## Exercise instructions
In how many lines of the records does "content" appear? Answer with one number.

Data for review section start

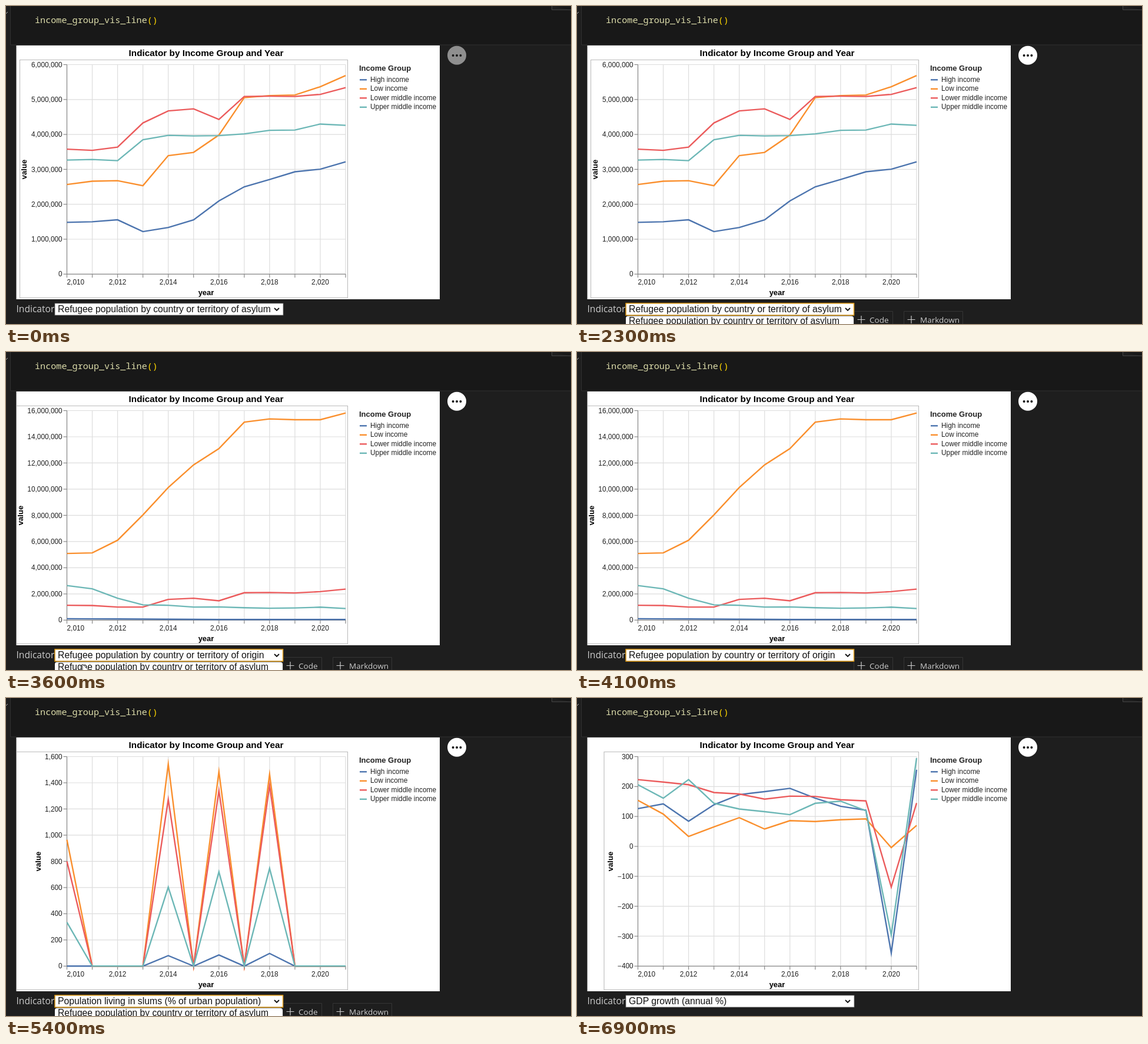
Write an HTML page that moves like this. It is 960 by 540 pixels and loops after 7 s.

```html
<!DOCTYPE html>
<html lang="en">
<head>
<meta charset="utf-8">
<title>Income group line chart</title>
<style>
html, body { margin: 0; width: 100%; height: 100%; overflow: hidden; background: #1e1e1e; }
svg { display: block; width: 960px; height: 540px; }
text { font-family: "Liberation Sans", Arial, sans-serif; font-size: 11.86px; fill: #222; white-space: pre; }
.bold { font-weight: 700; font-size: 13px; fill: #000; }
.title { font-size: 15.33px; }
.code { font: 500 15.15px "Noto Sans Mono", "DejaVu Sans Mono", monospace; fill: #dcdcaa; }
.ui { font-family: "Open Sans", "Noto Sans", sans-serif; font-size: 13.5px; fill: #ccc; }
.label { font-size: 15.6px; }
.choice { font-size: 15.78px; fill: #111; }
.grid { stroke: #ddd; stroke-width: 1.2; }
.axis { stroke: #888; stroke-width: 1.2; }
.frame { stroke: #bbb; stroke-width: 1.1; fill: none; }
.series { fill: none; stroke-width: 2.4; stroke-miterlimit: 10; }

.step { opacity: 0; animation: 7s step-end infinite; }
#asylum { animation-name: asylum; }
#origin { animation-name: origin; }
#slums { animation-name: slums; }
#growth { animation-name: growth; }
#focus { animation-name: focus; }
#list { animation-name: list; }
#buttons { animation: buttons 7s linear infinite; }
#menu { animation: menu 7s linear infinite; }
#cursor { animation: cursor 7s linear infinite; }

@keyframes asylum { 0% { opacity: 1 } 34.28%, 100% { opacity: 0 } }
@keyframes origin { 0% { opacity: 0 } 34.28% { opacity: 1 } 59.99%, 100% { opacity: 0 } }
@keyframes slums { 0% { opacity: 0 } 59.99% { opacity: 1 } 81.42%, 100% { opacity: 0 } }
@keyframes growth { 0% { opacity: 0 } 81.42%, 100% { opacity: 1 } }
@keyframes focus { 0% { opacity: 0 } 28.56% { opacity: 1 } 98.56%, 100% { opacity: 0 } }
@keyframes list {
  0%, 34.28%, 58.56%, 79.99%, 100% { opacity: 0 }
  28.56%, 49.99%, 74.28% { opacity: 1 }
}
@keyframes buttons { 0%, 7.14% { opacity: 0 } 11.42%, 79.9% { opacity: 1 } 84%, 100% { opacity: 0 } }
@keyframes menu { 0% { opacity: .5 } 2.85%, 100% { opacity: 1 } }
@keyframes cursor {
  0%, 20.8% { transform: translate(125px, 545px) }
  21.42% { transform: translate(125px, 531px) }
  22.85%, 24.5% { transform: translate(125px, 528px) }
  27.14%, 28.57% { transform: translate(130px, 515px) }
  31.4%, 45% { transform: translate(129px, 545px) }
  45.71% { transform: translate(129px, 533px) }
  48.57%, 50% { transform: translate(130px, 516px) }
  53%, 69.3% { transform: translate(130px, 545px) }
  70% { transform: translate(130px, 531px) }
  72.86%, 74.3% { transform: translate(130px, 516px) }
  77.1%, 100% { transform: translate(130px, 545px) }
}
</style>
</head>
<body>
<svg viewBox="0 0 960 540">
  <path d="M7.5 0H960V66H7.5Z" fill="#181818"/>
  <path d="M7.5 0V66H960" fill="none" stroke="#303030"/>
  <path d="M0 13L3 10" stroke="#aaa" fill="none"/>
  <path d="M927.5 0V6.5H960" fill="#1f1f1f" stroke="#444"/>
  <text class="code" x="49" y="29">income_group_vis_line<tspan fill="#ffd700">()</tspan></text>

  <rect x="17.5" y="67" width="719.5" height="431" fill="#fff"/>
  <text class="bold title" x="340" y="85" text-anchor="middle">Indicator by Income Group and Year</text>
  <g id="legend"><text class="bold" x="600" y="109.5" style="fill:#222">Income Group</text></g>

  <g id="menu">
    <circle cx="766" cy="83.7" r="16" fill="#fff"/>
    <g fill="#111"><circle cx="759.6" cy="84" r="2"/><circle cx="766" cy="84" r="2"/><circle cx="772.4" cy="84" r="2"/></g>
  </g>

  <g id="buttons">
    <path d="M470.500 540V518.500H536.500V540M555.500 540V518.500H655.500V540" fill="none" stroke="#353535"/>
    <path d="M476.500 532.500H489.500M483 526V539M561.500 532.500H574.500M568 526V539" stroke="#ccc" stroke-width="1.2"/>
    <text class="ui" x="497" y="538">Code</text>
    <text class="ui" x="583" y="538">Markdown</text>
  </g>

  <text class="ui label" x="17.5" y="520">Indicator</text>
  <rect x="83" y="505" width="388" height="20" fill="#fff" stroke="#767676" stroke-width=".8"/>
  <rect id="focus" class="step" x="83" y="504.700" width="387.500" height="20.500" fill="none" stroke="#e59700" stroke-width="1.3"/>
  <path d="M456 513L460 517L464 513" fill="none" stroke="#111" stroke-width="1.9"/>

  <g id="charts"></g>

  <g id="list" class="step">
    <rect x="83" y="526.500" width="387" height="30" rx="4" fill="#fff"/>
    <text class="choice" x="88" y="539.500" style="font-size:15.6px">Refugee population by country or territory of asylum</text>
  </g>
  <path id="cursor" d="M0 0V16L3.700 12.500L6.200 18L8.600 17L6.200 11.600H11.400Z" fill="#fff" stroke="#111" stroke-width=".8"/>
</svg>
<script>
const NS = "http://www.w3.org/2000/svg";
const LEFT = 103.5, RIGHT = 577, TOP = 99.5, BOTTOM = 455.3, YEARS = 11;
const GROUPS = [
  ["High income", "#4c74ae"],
  ["Low income", "#fa8f2d"],
  ["Lower middle income", "#eb5b5c"],
  ["Upper middle income", "#6cb7b6"],
];

function add(parent, tag, attrs, content = "") {
  const el = document.createElementNS(NS, tag);
  for (const key in attrs) el.setAttribute(key, attrs[key]);
  el.textContent = content;
  return parent.appendChild(el);
}
const path = (parent, d, cls, stroke) =>
  add(parent, "path", stroke ? { d, class: cls, stroke } : { d, class: cls });
const label = (parent, x, y, str, anchor, cls = "") =>
  add(parent, "text", { x, y, "text-anchor": anchor, class: cls }, str);
const xAt = year => LEFT + year * (RIGHT - LEFT) / YEARS;

// Values are given in units of `scale`.
function drawChart({ id, choice, min = 0, max, tick, scale = 1, titleX, edge, series }) {
  const g = add(document.getElementById("charts"), "g", { id, class: "step" });
  const yAt = v => BOTTOM - (v - min) / (max - min) * (BOTTOM - TOP);

  path(g, `M${edge} 91.500H580.500V495.500H${edge}${edge > 18 ? "Z" : ""}`, "frame");
  for (let i = 0; i <= YEARS; i++) path(g, `M${xAt(i)} ${TOP}V${BOTTOM}`, "grid");
  for (let v = min; v <= max; v += tick) {
    const y = yAt(v);
    const str = Math.abs(v * scale).toLocaleString("en-US");
    path(g, `M${LEFT} ${y}H${RIGHT}`, "grid");
    path(g, `M${LEFT - 6} ${y}H${LEFT}`, "axis");
    label(g, 95.7, y + 4.1, (v < 0 ? "\u2212" : "") + str, "end");
  }
  path(g, `M${LEFT} ${TOP}V${BOTTOM}H${RIGHT}`, "axis").setAttribute("fill", "none");
  for (let i = 0; i <= YEARS; i++) {
    path(g, `M${xAt(i)} ${BOTTOM}v6`, "axis");
    if (i % 2 === 0) label(g, xAt(i), 473, "2,0" + (10 + i), i ? "middle" : "start");
  }
  label(g, 340, 491, "year", "middle", "bold");
  label(g, 0, 0, "value", "middle", "bold")
    .setAttribute("transform", `translate(${titleX} 277.5) rotate(-90)`);

  series.forEach((values, n) => {
    const points = values.map((v, i) => `${xAt(i)} ${yAt(v).toFixed(2)}`);
    path(g, "M" + points.join("L"), "series", GROUPS[n][1]);
  });
  label(g, 88, 520, choice, "start", "choice");
}

GROUPS.forEach(([name, color], i) => {
  const y = 125.3 + i * 15.5, legend = document.getElementById("legend");
  path(legend, `M601 ${y}h12`, "series", color);
  label(legend, 619, y + 3.3, name, "start");
});

drawChart({
  id: "asylum", choice: "Refugee population by country or territory of asylum",
  max: 6, tick: 1, scale: 1e6, titleX: 35, edge: 23.5,
  series: [
    [1.482, 1.499, 1.555, 1.218, 1.336, 1.555, 2.095, 2.5, 2.71, 2.93, 3.005, 3.216],
    [2.567, 2.66, 2.676, 2.533, 3.393, 3.486, 3.983, 5.054, 5.113, 5.13, 5.366, 5.687],
    [3.578, 3.545, 3.638, 4.329, 4.674, 4.733, 4.43, 5.088, 5.096, 5.088, 5.147, 5.341],
    [3.266, 3.283, 3.25, 3.848, 3.975, 3.958, 3.966, 4.017, 4.118, 4.126, 4.298, 4.261],
  ],
});

drawChart({
  id: "origin", choice: "Refugee population by country or territory of origin",
  max: 16, tick: 2, scale: 1e6, titleX: 29, edge: 17.5,
  series: [
    Array.from({ length: 12 }, (_, i) => Math.max(.05, .11 - i * .01)),
    [5.09, 5.135, 6.1, 8.035, 10.126, 11.857, 13.094, 15.117, 15.364, 15.306, 15.306, 15.814],
    [1.133, 1.115, .998, .998, 1.583, 1.673, 1.479, 2.091, 2.109, 2.077, 2.176, 2.37],
    [2.64, 2.39, 1.673, 1.165, 1.133, .998, 1.007, .944, .908, .931, .989, .886],
  ],
});

// Surveyed years only; every other year is zero.
const surveys = (first, a, b, c) => [first, 0, 0, 0, a, 0, b, 0, c, 0, 0, 0];
drawChart({
  id: "slums", choice: "Population living in slums (% of urban population)",
  max: 1600, tick: 200, titleX: 59, edge: 17.5,
  series: [
    surveys(0, 80, 85, 97),
    surveys(965, 1543, 1485, 1465),
    surveys(800, 1273, 1341, 1380),
    surveys(335, 603, 720, 747),
  ],
});

drawChart({
  id: "growth", choice: "GDP growth (annual %)",
  min: -400, max: 300, tick: 100, titleX: 61, edge: 46,
  series: [
    [126, 142, 84, 139, 173, 183, 194, 161, 134, 121, -356, 256],
    [154, 108, 33, 65, 96, 58, 86, 83, 89, 92, -4, 70],
    [223, 215, 206, 180, 175, 158, 168, 167, 156, 152, -136, 145],
    [206, 161, 223, 144, 125, 116, 106, 144, 151, 119, -296, 295],
  ],
});
</script>
</body>
</html>
```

Data for review section end

## Answer space
2